Higher ultra-processed food intake tied to faster cognitive decline
High consumption of ultra-processed food (UPF) appears to be associated with a rapid decline in cognitive function in adults, according to the ELSA-Brasil* study presented at AAIC 2022.
“In the last 40 years, the nutritional transition has been accompanied by an increased consumption of UPF, … [which] is associated with overweight, obesity, diabetes, cardiovascular disease, and cancer [risk],” said Dr Natalia Gonçalves from the University of São Paulo Medical School in São Paulo, Brazil. “However, little is known about the effects of UPF on cognition.”
Food containing emulsifiers, colourings, and preservatives are considered UPF (ie, frozen food and ready-made snacks, such as chips, chocolates, and hotdogs), Gonçalves stated.
The researchers conducted a multicentre cohort study involving 10,775 participants (mean age 50.6 years, 56 percent female) who had a mean baseline calorie intake of 2,842 kcal, of which 493 grams were from UPF. Immediate and delayed memory, word recognition, semantic and phonemic verbal fluency, and trail-making test B-version were used to measure cognitive performance. Food Frequency Questionnaire was used to identify the frequency of UPF consumption, which indicates total percentage of total daily calorie intake. Of the four quartiles of UPF consumption, quartile 1 (0.0–19.9 percent of daily calorie intake) served as the reference point. Quartiles 2, 3, and 4 respectively corresponded to 19.9–26.7, 26.7–34.1, and 34.2–72.7 percent of daily calorie intake).

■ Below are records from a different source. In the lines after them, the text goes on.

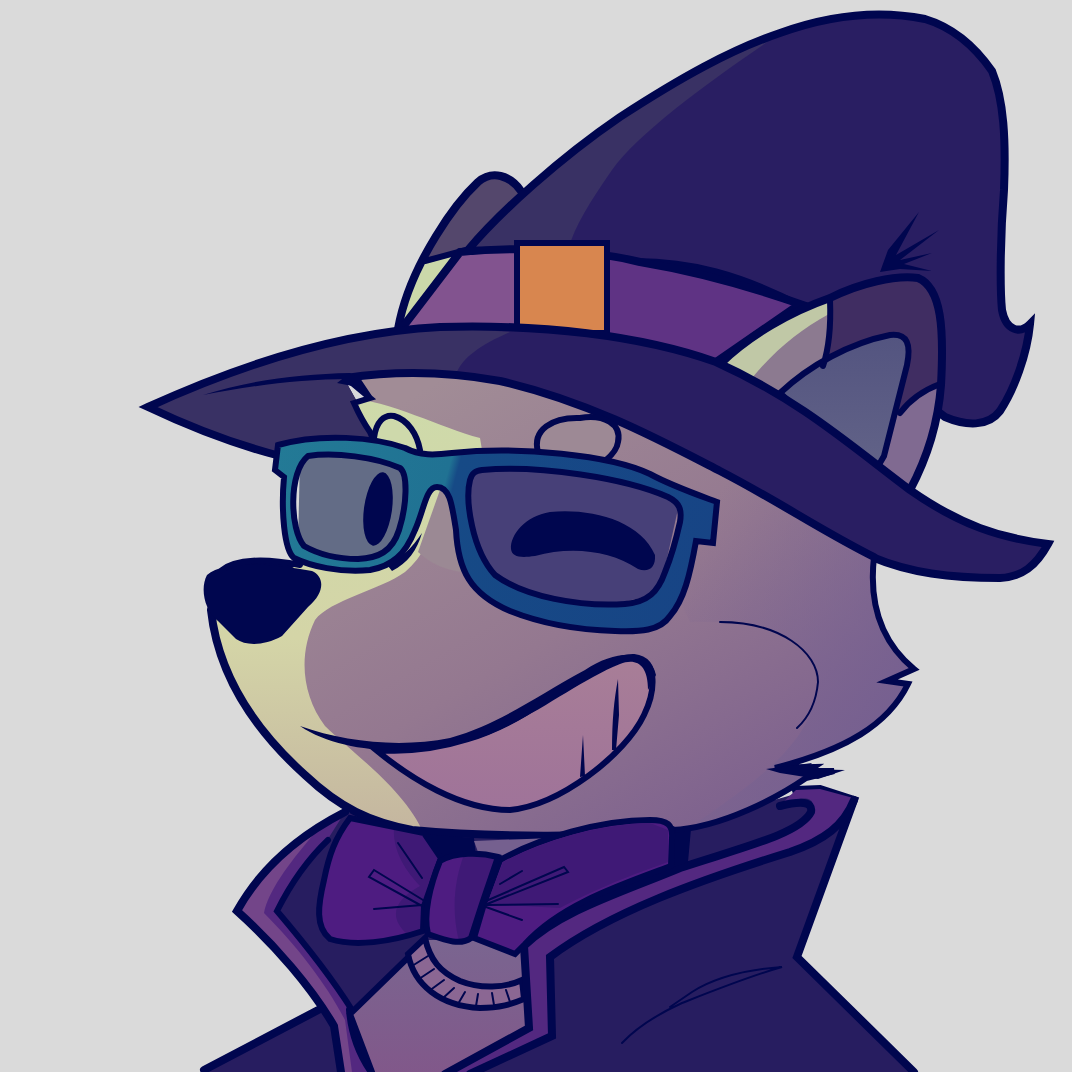
<!DOCTYPE html>
<html lang="en">
<head>
<meta charset="utf-8">
<title>Winking wizard wolf</title>
<style>
:root {
  --backdrop: #dadada;
  --ink: #00064f;
  --hat: #291e62;
  --hat-lit: #393164;
  --band: #5f3384;
  --band-lit: #82538f;
  --clasp: #d8864f;
  --coat: #271d60;
  --lining: #532880;
  --lining-lit: #734589;
  --bow: #4e1c81;
  --bow-dark: #3f1976;
  --fur-dark: #402d62;
}
html, body { margin: 0; background: var(--backdrop); }
body { width: 1072px; height: 1072px; overflow: hidden; }
svg { display: block; }
.line { stroke: var(--ink); stroke-width: 8; stroke-linejoin: miter; stroke-linecap: round; }
.mid { stroke-width: 6; }
.fine { stroke-width: 2; }
.open { fill: none; }
.ink { fill: var(--ink); }
.backdrop { fill: var(--backdrop); }
.hat { fill: var(--hat); }
.hat-lit { fill: var(--hat-lit); }
.band { fill: var(--band); }
.band-lit { fill: var(--band-lit); }
.clasp { fill: var(--clasp); }
.coat { fill: var(--coat); }
.lining { fill: var(--lining); }
.lining-lit { fill: var(--lining-lit); }
.bow { fill: var(--bow); }
.bow-dark { fill: var(--bow-dark); }
.fur-dark { fill: var(--fur-dark); }
</style>
</head>
<body>
<svg width="1072" height="1072" viewBox="0 0 1072 1072" role="img" aria-label="Winking wolf in a wizard hat, glasses and bow tie">
  <defs>
    <linearGradient id="fur" gradientUnits="userSpaceOnUse" x1="440" y1="380" x2="720" y2="860">
      <stop offset="0" stop-color="#a18c96"/><stop offset=".5" stop-color="#947890"/><stop offset="1" stop-color="#7b5f8e"/>
    </linearGradient>
    <linearGradient id="fur-back" gradientUnits="userSpaceOnUse" x1="680" y1="560" x2="920" y2="700">
      <stop offset="0" stop-color="#7d6791" stop-opacity="0"/><stop offset="1" stop-color="#755f90"/>
    </linearGradient>
    <linearGradient id="fur-lit" x1="0" y1="0" x2="0" y2="1">
      <stop offset="0" stop-color="#cedaaa"/><stop offset=".55" stop-color="#d4d5a7"/><stop offset="1" stop-color="#c4b59f"/>
    </linearGradient>
    <linearGradient id="tongue" x1="0" y1="0" x2="0" y2="1">
      <stop offset="0" stop-color="#a87e97"/><stop offset="1" stop-color="#9f7399"/>
    </linearGradient>
    <linearGradient id="frame" gradientUnits="userSpaceOnUse" x1="275" y1="440" x2="720" y2="560">
      <stop offset="0" stop-color="#237a96"/><stop offset=".38" stop-color="#207293"/><stop offset=".4" stop-color="#164a86"/><stop offset="1" stop-color="#174485"/>
    </linearGradient>
    <linearGradient id="ear-inner" x1="0" y1="0" x2="0" y2="1">
      <stop offset="0" stop-color="#535480"/><stop offset="1" stop-color="#636488"/>
    </linearGradient>
    <linearGradient id="shirt" x1="0" y1="0" x2="0" y2="1">
      <stop offset="0" stop-color="#7a6590"/><stop offset="1" stop-color="#81588a"/>
    </linearGradient>
    <path id="cone-shape" d="M468 250C500 212 560 158 620 117C680 78 730 50 780 33C830 15 880 10 925 19C955 28 976 48 992 71C1004 100 1006 140 1004 190C1000 240 1000 290 1002 310C1006 331 1020 334 1030 324C1027 355 1014 390 1000 411C988 427 966 426 945 417L800 306C740 275 690 262 636 262Z"/>
    <path id="head-shape" d="M346 378C400 370 450 372 500 381C590 402 660 440 720 471C780 502 820 530 874 557C868 610 885 645 914 669L887 681L908 684C888 725 845 750 775 768L814 767L808 771L834 771L806 778C780 796 722 828 672 830C600 837 500 838 412 830C370 822 340 808 305 775C255 730 218 675 211 610C210 585 222 570 250 562L290 566L400 500L370 432C363 422 358 412 354 403L370 398Z"/>
    <path id="mouth-shape" d="M376 750C440 755 500 733 545 700C585 680 610 656 634 657C660 660 654 695 644 715C625 755 560 805 510 810C460 810 410 778 376 750Z"/>
    <path id="bow-left" d="M350 818C380 824 405 829 424 833L441 858L424 906L423 931C390 942 355 947 330 939C315 927 318 905 324 880C329 855 335 838 350 818Z"/>
    <path id="knot" d="M440 861C455 852 480 852 498 857L482 904L471 938C460 946 445 940 428 934C423 915 430 885 440 861Z"/>
    <clipPath id="cone-clip"><use href="#cone-shape"/></clipPath>
    <clipPath id="head-clip"><use href="#head-shape"/></clipPath>
    <clipPath id="bow-clip"><use href="#bow-left"/></clipPath>
    <clipPath id="knot-clip"><use href="#knot"/></clipPath>
  </defs>

  <rect class="backdrop" width="1072" height="1072"/>

  <g id="far-ear">
    <path fill="#cbd8aa" d="M398 330C404 300 412 278 426 258L466 250L430 300Z"/>
    <path fill="#54476c" d="M425 261C440 230 460 202 478 182C492 170 510 175 521 191L468 250Z"/>
    <path class="line open" d="M398 329C404 295 420 262 436 236C450 213 463 196 478 182C492 170 510 175 521 191"/>
    <path class="line open mid" d="M425 261L466 250"/>
  </g>

  <g id="hat-cone">
    <use href="#cone-shape" class="hat"/>
    <path class="hat-lit" clip-path="url(#cone-clip)" d="M460 260L450 200L700 40L788 28C725 70 640 130 612 170C590 202 575 225 568 250Z"/>
    <use href="#cone-shape" class="line open"/>
    <path class="ink" d="M880 272L888 250L919 212L896 255L939 230L900 260L932 253L904 264L932 271L900 269Z"/>
  </g>

  <g id="hat-band">
    <path class="band" d="M460 252C530 245 600 252 640 262C700 272 760 290 800 304L716 362C620 330 500 322 400 330Z"/>
    <path class="band-lit" d="M460 252L530 248V326L400 330Z"/>
    <path class="line open" d="M402 328L460 252C530 245 600 252 640 262C700 272 760 290 800 304L716 362"/>
    <rect class="line mid clasp" x="517" y="243" width="90" height="90"/>
  </g>

  <g id="near-ear">
    <path class="fur-dark" d="M720 364C750 335 790 312 830 298C860 283 895 275 918 277C942 288 944 330 941 385C938 425 925 462 910 490L780 395Z"/>
    <path fill="#c0c8a6" d="M720 364C750 335 790 312 830 298L825 364L780 392Z"/>
    <path fill="#8c7a90" d="M752 378C775 350 800 330 829 314L825 370L780 396Z"/>
    <path fill="#806a91" d="M940 385C922 392 912 402 897 415L870 440V480L910 490C925 462 938 425 940 385Z"/>
    <path class="line mid" fill="url(#ear-inner)" d="M780 393C810 365 850 343 890 335C908 333 911 345 907 365L884 456L870 480Z"/>
    <path class="line open mid" d="M830 300C831 325 829 348 823 366M940 384C924 390 909 401 900 413"/>
    <path class="line open" d="M720 364C750 335 790 312 830 298C860 283 895 275 918 278C942 288 944 330 941 385C938 425 925 462 910 490"/>
  </g>

  <g id="coat">
    <path class="coat" d="M200 1072L322 1008C300 975 262 935 235 911C262 866 300 835 345 812L500 838L680 832C740 812 780 795 818 790L857 799L797 957L912 1072Z"/>
    <path class="lining" d="M235 911C262 866 300 835 345 812L326 842C305 862 290 885 277 911L353 1010L372 1072H340L334 1026C312 988 275 945 235 911Z"/>
    <path class="lining-lit" d="M235 911C255 882 285 854 314 834C288 864 268 892 264 913C297 946 327 985 345 1020L352 1072H340L334 1026C312 988 275 945 235 911Z"/>
    <path class="line open mid" d="M328 840C305 862 290 885 277 911C300 938 330 975 352 1010"/>
    <path class="line open" d="M204 1070L322 1008M345 812C300 835 262 866 237 911C275 945 312 988 334 1026L341 1072M350 1010C352 1035 360 1055 372 1072"/>
    <path class="line open" d="M796 790L820 789L854 800L797 957L914 1072"/>
  </g>

  <g id="shirt">
    <path fill="url(#shirt)" d="M424 940L350 1016L374 1074L455 1074L530 1029L524 940Z"/>
    <path class="line open mid" d="M424 942L350 1014L372 1072"/>
    <path class="line mid" fill="#8b6793" d="M408 954C414 985 440 1006 480 1008C500 1008 512 1004 524 999L522 980C505 988 480 989 460 981C440 972 430 960 425 938Z"/>
    <path class="line open fine" d="M412 966L428 956M419 979L434 969M429 991L444 980M442 999L454 988M458 1004L465 992M476 1006L478 994M494 1005L492 993M510 1002L506 990"/>
  </g>

  <g id="collar-front">
    <path class="coat" d="M673 826L690 830L683 866L600 900L550 950Z"/>
    <path class="lining" d="M524 944C550 915 600 895 680 866C740 848 800 835 812 808C816 796 800 796 780 805L796 790L820 789L857 799C842 830 820 842 790 852C720 872 620 910 550 957L554 1036L470 1074H450L530 1028Z"/>
    <path class="line open" d="M445 1074L529 1028L524 946C560 911 620 893 680 868C740 848 800 834 811 812C813 801 800 801 780 806"/>
    <path class="line open" d="M470 1074L552 1036L550 957C610 912 700 880 790 852C825 840 844 825 854 800"/>
    <path class="ink" d="M672 830L691 829L688 862L670 868Z"/>
    <path class="line open fine" d="M622 1043C638 1026 658 1014 682 1003C715 990 750 976 782 967C742 970 714 978 692 992L670 1007"/>
  </g>

  <g id="hat-brim">
    <path class="hat" d="M148 407C240 365 340 332 440 327C540 324 640 335 716 362C800 400 850 445 910 490C960 525 1000 538 1048 544C1036 566 1022 577 1000 578C950 578 910 573 872 557C800 520 700 460 600 412L345 380L376 436L280 456C230 443 190 427 148 407Z"/>
    <path class="hat-lit" d="M148 407C240 365 340 332 440 327L510 332C480 345 462 358 456 374L345 380L376 436L280 456C230 443 190 427 148 407Z"/>
    <path class="line open" d="M280 456C230 443 190 427 148 407C240 365 340 332 440 327C540 324 640 335 716 362C800 400 850 445 910 490C960 525 1000 538 1048 544C1036 566 1022 577 1000 578C950 578 910 573 872 557"/>
    <path class="ink" d="M203 395C250 380 300 374 350 373L350 379C300 379 250 386 203 395Z"/>
  </g>

  <g id="head">
    <use href="#head-shape" fill="url(#fur)"/>
    <g clip-path="url(#head-clip)">
      <path fill="url(#fur-back)" d="M600 430L940 540V790L680 835C740 790 815 750 818 680C815 640 770 620 690 622Z"/>
      <path fill="url(#fur-lit)" d="M200 550L345 398C390 400 440 428 480 438L482 450L440 500C432 535 425 555 405 572C380 590 330 600 315 620C298 655 302 695 325 726C355 755 405 790 424 834L330 830L200 650Z"/>
      <path fill="#9b8994" d="M418 552L440 490L462 500L462 572C445 570 430 563 418 552Z"/>
    </g>
    <use href="#head-shape" class="line open mid"/>
    <path class="line open" d="M346 378C400 370 450 372 500 381C590 402 660 440 720 471C780 502 820 530 874 557M672 830C600 837 500 838 412 830C370 822 340 808 305 775C255 730 218 675 211 610"/>
    <path class="ink" d="M337 383L350 373L360 378L372 396L352 386Z"/>
    <path class="line open fine" d="M720 622C780 622 818 652 818 682C816 704 808 718 797 728"/>
    <path class="ink" d="M766 769L812 763L806 769L845 770L818 779L780 773Z"/>
    <path class="ink" d="M207 575C225 560 270 563 312 571C324 576 326 592 308 607L282 636C264 646 246 646 236 639L218 621C204 610 200 588 207 575Z"/>
    <path class="line mid open" d="M222 570C236 559 265 558 300 565"/>
    <path class="ink" d="M388 566C402 557 412 548 422 533C417 550 408 563 392 571Z"/>
  </g>

  <g id="brows">
    <path class="line mid" fill="#ced9ab" d="M374 438C376 422 384 414 394 416C408 420 417 434 420 450"/>
    <path class="line mid" fill="#9d8995" d="M538 452C532 430 552 417 580 418C604 414 622 424 618 442C617 450 612 455 606 460"/>
  </g>

  <g id="mouth">
    <use href="#mouth-shape" class="line mid" fill="url(#tongue)"/>
    <path class="ink" d="M300 726C345 742 400 748 450 738C500 724 535 697 585 670C615 650 650 648 656 675L648 690C648 664 636 658 620 664C580 680 540 713 490 734C440 754 350 760 300 726Z"/>
    <path class="ink" d="M618 679L619 715L616 750L612 750C612 720 614 700 618 679ZM583 735L585 776L580 777Z"/>
  </g>

  <g id="glasses">
    <path fill="#636c86" d="M300 458C340 450 380 455 408 473L400 540C380 562 330 562 298 545Z"/>
    <path fill="#474078" d="M470 470C540 465 620 475 680 500L660 590C620 612 540 608 490 580C472 555 466 510 470 470Z"/>
    <ellipse class="ink" cx="378" cy="509" rx="14" ry="37" transform="rotate(8 378 509)"/>
    <path class="ink" d="M511 549C510 535 525 516 550 512C590 508 640 520 655 555C656 568 648 573 638 569C610 550 570 546 535 556C520 558 512 557 511 549Z"/>
    <path class="line mid" fill="url(#frame)" fill-rule="evenodd" d="M278 445C320 433 375 437 405 448C420 456 435 455 452 453C520 446 610 455 650 474C670 485 690 492 717 502L713 543L696 541C690 575 684 600 670 616C660 631 640 632 615 631C580 630 545 625 510 611C470 594 458 570 456 530C452 505 450 487 437 487C426 487 424 510 415 530C405 555 392 566 370 570C340 573 310 566 294 558C284 550 281 510 284 477L275 470ZM308 456C335 452 375 457 400 468C408 474 407 505 399 530C392 552 378 558 358 559C335 559 318 554 304 546C290 530 288 472 308 456ZM482 470C540 465 625 478 668 497C680 503 682 510 680 522C676 540 672 555 665 572C658 592 648 602 625 604C580 607 525 597 495 575C472 550 465 500 470 480C472 473 475 471 482 470Z"/>
  </g>

  <g id="bow-tie">
    <path class="ink" d="M424 834L474 838L476 856L440 862Z"/>
    <path fill="#75608f" d="M474 841L552 838L505 858L478 852Z"/>
    <use href="#bow-left" class="bow"/>
    <path class="bow-dark" clip-path="url(#bow-clip)" d="M394 826L445 840V935H408C385 915 398 898 420 886C405 870 392 850 394 826Z"/>
    <use href="#bow-left" class="line open mid"/>
    <path class="line mid bow" d="M500 860C540 838 600 820 650 820C668 820 673 825 672 838L671 866C620 885 560 905 525 944L515 954L474 938L484 904Z"/>
    <path class="bow-dark" d="M503 862C545 840 600 824 650 823L668 830V862C620 879 590 892 560 908L487 904Z"/>
    <use href="#knot" class="bow-dark"/>
    <path class="bow" clip-path="url(#knot-clip)" d="M420 850H466C455 875 450 910 460 945H420Z"/>
    <use href="#knot" class="line open mid"/>
    <path class="line open fine" d="M423 900L374 870L369 877L422 906M422 878L398 843M374 909L422 905M486 901L564 867L568 872L487 904M486 905L558 904M486 907L522 920M500 884L522 871"/>
  </g>
</svg>
</body>
</html>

At a median follow-up of 8 years, subjects who consumed more UPF (ie, participants in quartiles 2–4) had a 28 percent faster rate of cognitive decline compared with those who consumed less UPF (ß, -0.018 vs -0.014; p=0.003).
The rate of executive function decline was also faster by 25 percent among those reporting high vs low UPF intake (ß, -0.015 vs -0.012; p=0.015). This finding was consistent with a study showing an association between UPF consumption and worse performance, particularly executive functioning, in older adults. [Eur J Nutr 2022;doi:10.1007/s00394-022-02911-1]
There was no association between UPF consumption and memory function (ß, -0.016 for both; p=0.771).
“In conclusion, high consumption of UPF was associated with a faster rate of [cognitive decline, mainly in the] executive and global cognitive function, after a median follow-up of 8 years,” Gonçalves said.
Together with previous evidence, the current findings appear to highlight the detrimental impact of UPF consumption on brain health. Reducing UPF consumption may be a way to improve cognitive decline in adults. [Eur J Nutr 2022;doi:10.1007/s00394-022-02911-1]
*ELSA-Brasil: Brazilian Longitudinal Study of Adult Health